We thank Dr Philopoulos1 for his interest in our article on predicting the risk of operative delivery in labouring women with a singleton term pregnancy in cephalic presentation. We developed two models to simultaneously predict the probability of five possible outcome states: spontaneous vaginal delivery (1), instrumental vaginal delivery due to suspected fetal distress (2) or failure to progress (3), and caesarean delivery due to suspected fetal distress (4) or failure to progress (5).2 The models included antepartum characteristics only (model 1) and both antepartum and intrapartum characteristics (model 2). We would like to address the two questions posed by Philopoulos: first, whether there was a near-significant nonlinear relationship between birth weightand caesarean section for failure to progress; and second, on what was the order of imputation and bootstrapping based?
It is known that caesarean section rates at least double at birthweights >4500 g compared with birthweights <4500 g.3 We observed up to a three-fold increase in rates of caesarean sections: 27% of caesarean sections with a failure to progress indication in the birthweights >4500 g and only 9% in birthweights >4500 g. In the prediction models, however, expected birthweight was not included as a binary variable (e.g. <4500 g versus ≥4500 g), but was included as a continuous predictor assuming a linear relation with the outcome. Deviations from this assumption were explored using restricted cubic spline analysis, which did not indicate a nonlinear relation between birthweight and caesarean section with an indication of failure to progress.

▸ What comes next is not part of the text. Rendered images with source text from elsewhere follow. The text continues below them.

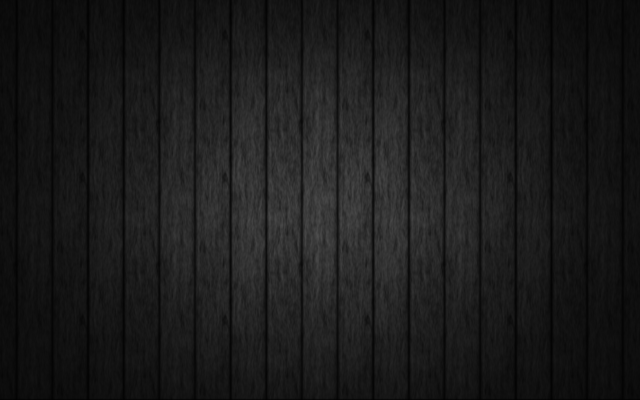
Give the GLSL for this texture, as a Shadertoy shader.

```glsl
// Dark vertical wood planks lit by a soft glow in the middle.
// Stretched, tileable gradient noise forms the grain; a square tile four
// planks wide repeats knots, flecks and flames, under an elliptical vignette.

vec2 latticeGradient(vec2 cell) {
    vec3 h = fract(cell.xyx * vec3(0.1031, 0.1030, 0.0973));
    h += dot(h, h.yzx + 33.33);
    float angle = 6.2832 * fract((h.x + h.y) * h.z);
    return vec2(cos(angle), sin(angle));
}

// Gradient noise that wraps after "period" cells
float gradientNoise(vec2 p, vec2 period) {
    vec2 cell = floor(p), f = p - cell;
    vec2 blend = f * f * f * (f * (f * 6.0 - 15.0) + 10.0);
    vec2 lo = mod(cell, period), hi = mod(cell + 1.0, period);
    float a = dot(latticeGradient(lo), f);
    float b = dot(latticeGradient(vec2(hi.x, lo.y)), f - vec2(1.0, 0.0));
    float c = dot(latticeGradient(vec2(lo.x, hi.y)), f - vec2(0.0, 1.0));
    float d = dot(latticeGradient(hi), f - 1.0);
    return mix(mix(a, b, blend.x), mix(c, d, blend.x), blend.y);
}

// Noise with the given cells per plank, repeating every four planks
float grain(vec2 p, vec2 frequency) {
    return gradientNoise(p * frequency, frequency * 4.0);
}

// Soft elliptical spot, repeated once in every tile
float tileSpot(vec2 p, vec2 center, vec2 radius) {
    vec2 d = (mod(p - center + 2.0, 4.0) - 2.0) / radius;
    return exp(-dot(d, d));
}

float woodTone(vec2 p) {
    // Bend the fibres gently along the boards
    vec2 q = p + vec2(0.07 * grain(p, vec2(2.0, 1.0)), 0.0);

    float tone = 1.0 + 0.16 * grain(p, vec2(1.0, 0.5));
    tone += 0.20 * grain(q, vec2(6.0, 0.5));
    tone += 0.24 * grain(q, vec2(10.0, 1.5));
    tone += 0.26 * grain(q, vec2(15.0, 4.0));
    tone += 0.20 * grain(q + 0.37, vec2(23.0, 9.0));

    // Dark flecks, densest along the right side of the second board
    float fleck = smoothstep(0.12, 0.42, grain(q, vec2(7.0, 2.0)));
    float fleckZone = tileSpot(p, vec2(1.80, 2.9), vec2(0.22, 1.1));
    tone -= fleck * (0.16 + 0.35 * fleckZone);

    // Pale flame figure on the left side of the third board
    float flameZone = tileSpot(p, vec2(2.2, 2.3), vec2(0.16, 0.75));
    float rings = sin(34.0 * q.x + 9.0 * grain(p, vec2(3.0, 1.0)));
    tone += flameZone * (0.05 + 0.13 * rings);

    // Ragged knots beside the first seam
    float ragged = 0.65 + 0.7 * grain(q, vec2(9.0, 5.0));
    tone -= 0.55 * ragged * tileSpot(p, vec2(-0.03, 3.72), vec2(0.09, 0.25));
    tone -= 0.22 * ragged * tileSpot(p, vec2(0.14, 3.60), vec2(0.13, 0.35));
    return tone;
}

void mainImage(out vec4 fragColor, in vec2 fragCoord) {
    vec2 uv = fragCoord / iResolution.xy;
    vec2 plank = vec2(uv.x - 0.0262, uv.y * 0.625) / 0.0557;
    float light = woodTone(plank);

    // Seams: narrow groove, soft shading and a faint bevel on its right
    float side = fract(plank.x + 0.5) - 0.5;
    float seamId = mod(floor(plank.x + 0.5), 4.0);
    float depth = 0.57 + 0.13 * step(1.5, seamId);
    light *= 1.0 - depth * exp(-pow(side / 0.038, 2.0));
    light *= 1.0 - 0.22 * exp(-abs(side) / 0.08);
    light += 0.09 * exp(-pow((side - 0.10) / 0.035, 2.0));

    // Central glow falling into dark sides
    vec2 fromCenter = uv - 0.5;
    float glow = exp(-dot(fromCenter * fromCenter, vec2(8.6, 6.0)));
    light *= 0.042 + 0.185 * glow;

    // Thin shadow along the bottom border
    light *= mix(0.3, 1.0, smoothstep(0.0, 0.005, uv.y));
    fragColor = vec4(vec3(clamp(light, 0.0, 1.0)), 1.0);
}
```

In the development of clinical prediction models, several problems can be encountered. Missing data are a frequent problem in any clinical study. Multiple imputation is one of the advocated methods to handle missing data. Another potential problem is overfitting the data; bootstrapping methods are often used to adjust the model for such overfitting. In which order multiple imputation and bootstrapping should be applied is still under debate.4 We first multiply imputed the missing data and then developed the model (per imputed data set) using bootstrapping methods to adjust for overfitting. The rationale behind this was that we used bootstrapping methods to asses the sampling variation in the study sample. Hence, first this full study sample was reconstructed (using multiple imputation) and then the bootstrapping methods were applied. Also, we expected that an imputation model based on bootstrap samples (rather than the original data), would yield too much variation. The sequence of imputation and bootstrapping is probably less relevant when the number of missing values is small or the number of imputation sets and bootstrap samples becomes large.

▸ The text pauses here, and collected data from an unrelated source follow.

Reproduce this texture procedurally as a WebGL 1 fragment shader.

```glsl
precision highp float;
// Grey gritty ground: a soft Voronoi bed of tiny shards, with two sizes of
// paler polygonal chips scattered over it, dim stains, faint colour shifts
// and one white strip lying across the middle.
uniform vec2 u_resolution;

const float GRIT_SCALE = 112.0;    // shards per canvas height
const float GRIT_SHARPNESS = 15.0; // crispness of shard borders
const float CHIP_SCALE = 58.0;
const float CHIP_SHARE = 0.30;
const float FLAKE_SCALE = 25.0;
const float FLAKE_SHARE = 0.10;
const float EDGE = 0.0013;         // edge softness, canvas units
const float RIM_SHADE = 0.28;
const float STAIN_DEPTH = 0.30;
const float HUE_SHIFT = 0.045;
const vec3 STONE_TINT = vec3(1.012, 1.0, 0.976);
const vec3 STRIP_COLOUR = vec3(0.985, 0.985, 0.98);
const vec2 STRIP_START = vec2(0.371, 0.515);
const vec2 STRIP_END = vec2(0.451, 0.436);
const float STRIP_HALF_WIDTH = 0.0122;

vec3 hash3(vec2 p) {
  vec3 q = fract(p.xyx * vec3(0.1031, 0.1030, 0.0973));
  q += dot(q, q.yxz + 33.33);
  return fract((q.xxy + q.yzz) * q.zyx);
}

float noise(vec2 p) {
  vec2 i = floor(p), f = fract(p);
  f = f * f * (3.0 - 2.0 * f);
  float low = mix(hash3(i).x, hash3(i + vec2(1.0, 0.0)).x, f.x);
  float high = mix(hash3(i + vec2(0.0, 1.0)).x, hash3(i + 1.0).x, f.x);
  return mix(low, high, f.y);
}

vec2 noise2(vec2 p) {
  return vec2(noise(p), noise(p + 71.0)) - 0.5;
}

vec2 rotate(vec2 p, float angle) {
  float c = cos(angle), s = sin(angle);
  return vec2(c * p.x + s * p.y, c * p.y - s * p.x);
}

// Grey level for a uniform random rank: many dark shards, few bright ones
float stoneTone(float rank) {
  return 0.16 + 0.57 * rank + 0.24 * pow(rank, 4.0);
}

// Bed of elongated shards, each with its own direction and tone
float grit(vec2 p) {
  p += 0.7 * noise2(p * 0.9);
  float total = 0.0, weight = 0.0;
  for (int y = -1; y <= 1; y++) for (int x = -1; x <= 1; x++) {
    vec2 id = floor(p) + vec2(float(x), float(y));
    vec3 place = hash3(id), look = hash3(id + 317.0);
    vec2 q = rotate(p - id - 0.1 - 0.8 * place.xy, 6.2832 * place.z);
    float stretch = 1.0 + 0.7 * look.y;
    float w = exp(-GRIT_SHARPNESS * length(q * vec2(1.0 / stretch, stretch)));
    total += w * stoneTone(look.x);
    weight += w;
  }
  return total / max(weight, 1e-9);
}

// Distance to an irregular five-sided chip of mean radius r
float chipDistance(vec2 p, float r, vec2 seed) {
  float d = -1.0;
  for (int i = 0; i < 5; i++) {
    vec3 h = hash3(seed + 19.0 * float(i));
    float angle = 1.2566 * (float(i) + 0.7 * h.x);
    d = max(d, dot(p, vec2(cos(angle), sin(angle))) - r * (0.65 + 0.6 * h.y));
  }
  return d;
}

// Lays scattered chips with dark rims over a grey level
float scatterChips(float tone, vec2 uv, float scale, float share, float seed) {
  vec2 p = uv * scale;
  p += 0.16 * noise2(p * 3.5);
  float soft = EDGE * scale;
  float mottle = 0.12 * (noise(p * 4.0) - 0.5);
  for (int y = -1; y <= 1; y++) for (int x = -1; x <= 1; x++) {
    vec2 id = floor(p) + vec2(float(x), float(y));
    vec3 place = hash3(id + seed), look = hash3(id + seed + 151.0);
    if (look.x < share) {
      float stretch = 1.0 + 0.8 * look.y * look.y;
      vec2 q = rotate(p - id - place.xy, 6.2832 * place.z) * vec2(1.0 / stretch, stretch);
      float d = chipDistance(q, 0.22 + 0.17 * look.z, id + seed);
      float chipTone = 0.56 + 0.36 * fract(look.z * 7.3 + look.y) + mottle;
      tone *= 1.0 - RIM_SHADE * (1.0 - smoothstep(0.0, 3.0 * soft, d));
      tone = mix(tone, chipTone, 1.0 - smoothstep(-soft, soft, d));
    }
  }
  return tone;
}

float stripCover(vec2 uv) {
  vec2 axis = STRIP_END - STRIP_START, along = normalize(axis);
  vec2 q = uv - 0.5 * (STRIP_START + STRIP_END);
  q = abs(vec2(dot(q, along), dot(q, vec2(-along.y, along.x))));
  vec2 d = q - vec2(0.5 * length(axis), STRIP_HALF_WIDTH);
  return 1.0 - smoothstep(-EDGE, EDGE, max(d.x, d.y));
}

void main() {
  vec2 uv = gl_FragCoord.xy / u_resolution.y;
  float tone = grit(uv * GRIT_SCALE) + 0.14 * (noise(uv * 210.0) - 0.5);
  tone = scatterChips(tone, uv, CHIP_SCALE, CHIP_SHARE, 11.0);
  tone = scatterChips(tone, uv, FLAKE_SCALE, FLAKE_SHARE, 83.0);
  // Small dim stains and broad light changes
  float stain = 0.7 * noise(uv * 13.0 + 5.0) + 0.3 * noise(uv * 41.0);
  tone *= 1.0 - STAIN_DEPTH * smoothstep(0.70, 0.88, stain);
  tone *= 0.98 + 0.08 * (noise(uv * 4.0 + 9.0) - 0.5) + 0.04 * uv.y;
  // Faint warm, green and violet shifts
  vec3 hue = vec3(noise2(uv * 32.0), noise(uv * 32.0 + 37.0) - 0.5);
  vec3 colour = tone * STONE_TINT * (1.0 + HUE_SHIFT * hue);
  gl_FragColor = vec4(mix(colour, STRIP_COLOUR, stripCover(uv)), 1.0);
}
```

In women with a singleton term pregnancy in cephalic presentation, both antepartum and intrapartum characteristics influence the probability of an instrumental vaginal delivery or caesarean section for suspected fetal distress or failure to progress. Information on the risk of an instrumental vaginal delivery or caesarean section because of suspected fetal distress or failure to progress can be of great value in counselling women and guiding labour management.

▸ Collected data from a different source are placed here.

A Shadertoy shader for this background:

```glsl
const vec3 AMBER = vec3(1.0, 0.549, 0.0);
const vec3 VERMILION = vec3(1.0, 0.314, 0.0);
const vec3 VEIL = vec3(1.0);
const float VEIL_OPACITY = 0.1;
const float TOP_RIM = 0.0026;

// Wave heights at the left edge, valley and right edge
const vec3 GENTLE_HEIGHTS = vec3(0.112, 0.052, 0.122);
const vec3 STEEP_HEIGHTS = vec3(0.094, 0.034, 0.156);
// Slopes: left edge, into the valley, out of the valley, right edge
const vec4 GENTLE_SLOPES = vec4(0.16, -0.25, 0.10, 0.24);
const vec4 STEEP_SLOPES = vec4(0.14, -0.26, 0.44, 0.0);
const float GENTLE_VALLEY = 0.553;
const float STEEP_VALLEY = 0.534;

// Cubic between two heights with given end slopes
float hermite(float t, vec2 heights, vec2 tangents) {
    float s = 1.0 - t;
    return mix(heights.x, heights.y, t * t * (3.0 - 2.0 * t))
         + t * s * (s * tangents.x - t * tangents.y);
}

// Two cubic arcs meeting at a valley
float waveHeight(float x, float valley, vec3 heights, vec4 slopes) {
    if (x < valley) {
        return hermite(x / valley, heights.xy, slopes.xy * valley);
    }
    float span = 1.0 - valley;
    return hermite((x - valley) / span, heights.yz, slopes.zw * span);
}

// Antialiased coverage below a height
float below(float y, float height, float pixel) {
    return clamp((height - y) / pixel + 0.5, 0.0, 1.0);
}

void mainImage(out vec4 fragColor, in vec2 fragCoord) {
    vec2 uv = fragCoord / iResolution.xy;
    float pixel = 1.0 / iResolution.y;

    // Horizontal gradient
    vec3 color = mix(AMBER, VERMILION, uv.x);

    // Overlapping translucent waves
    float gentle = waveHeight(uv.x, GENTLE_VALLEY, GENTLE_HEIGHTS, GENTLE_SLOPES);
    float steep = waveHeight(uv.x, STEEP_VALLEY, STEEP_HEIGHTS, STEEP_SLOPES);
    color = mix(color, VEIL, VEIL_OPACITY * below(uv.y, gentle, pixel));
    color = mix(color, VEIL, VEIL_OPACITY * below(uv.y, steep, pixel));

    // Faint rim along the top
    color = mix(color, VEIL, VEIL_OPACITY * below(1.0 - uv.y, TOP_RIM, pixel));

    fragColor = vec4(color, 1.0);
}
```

- 3American College of Obstetricians and Gynecologists. ACOG Practice Bulletin No. 22, Fetal Macrosomia. Washington, DC: ACOG, 2000.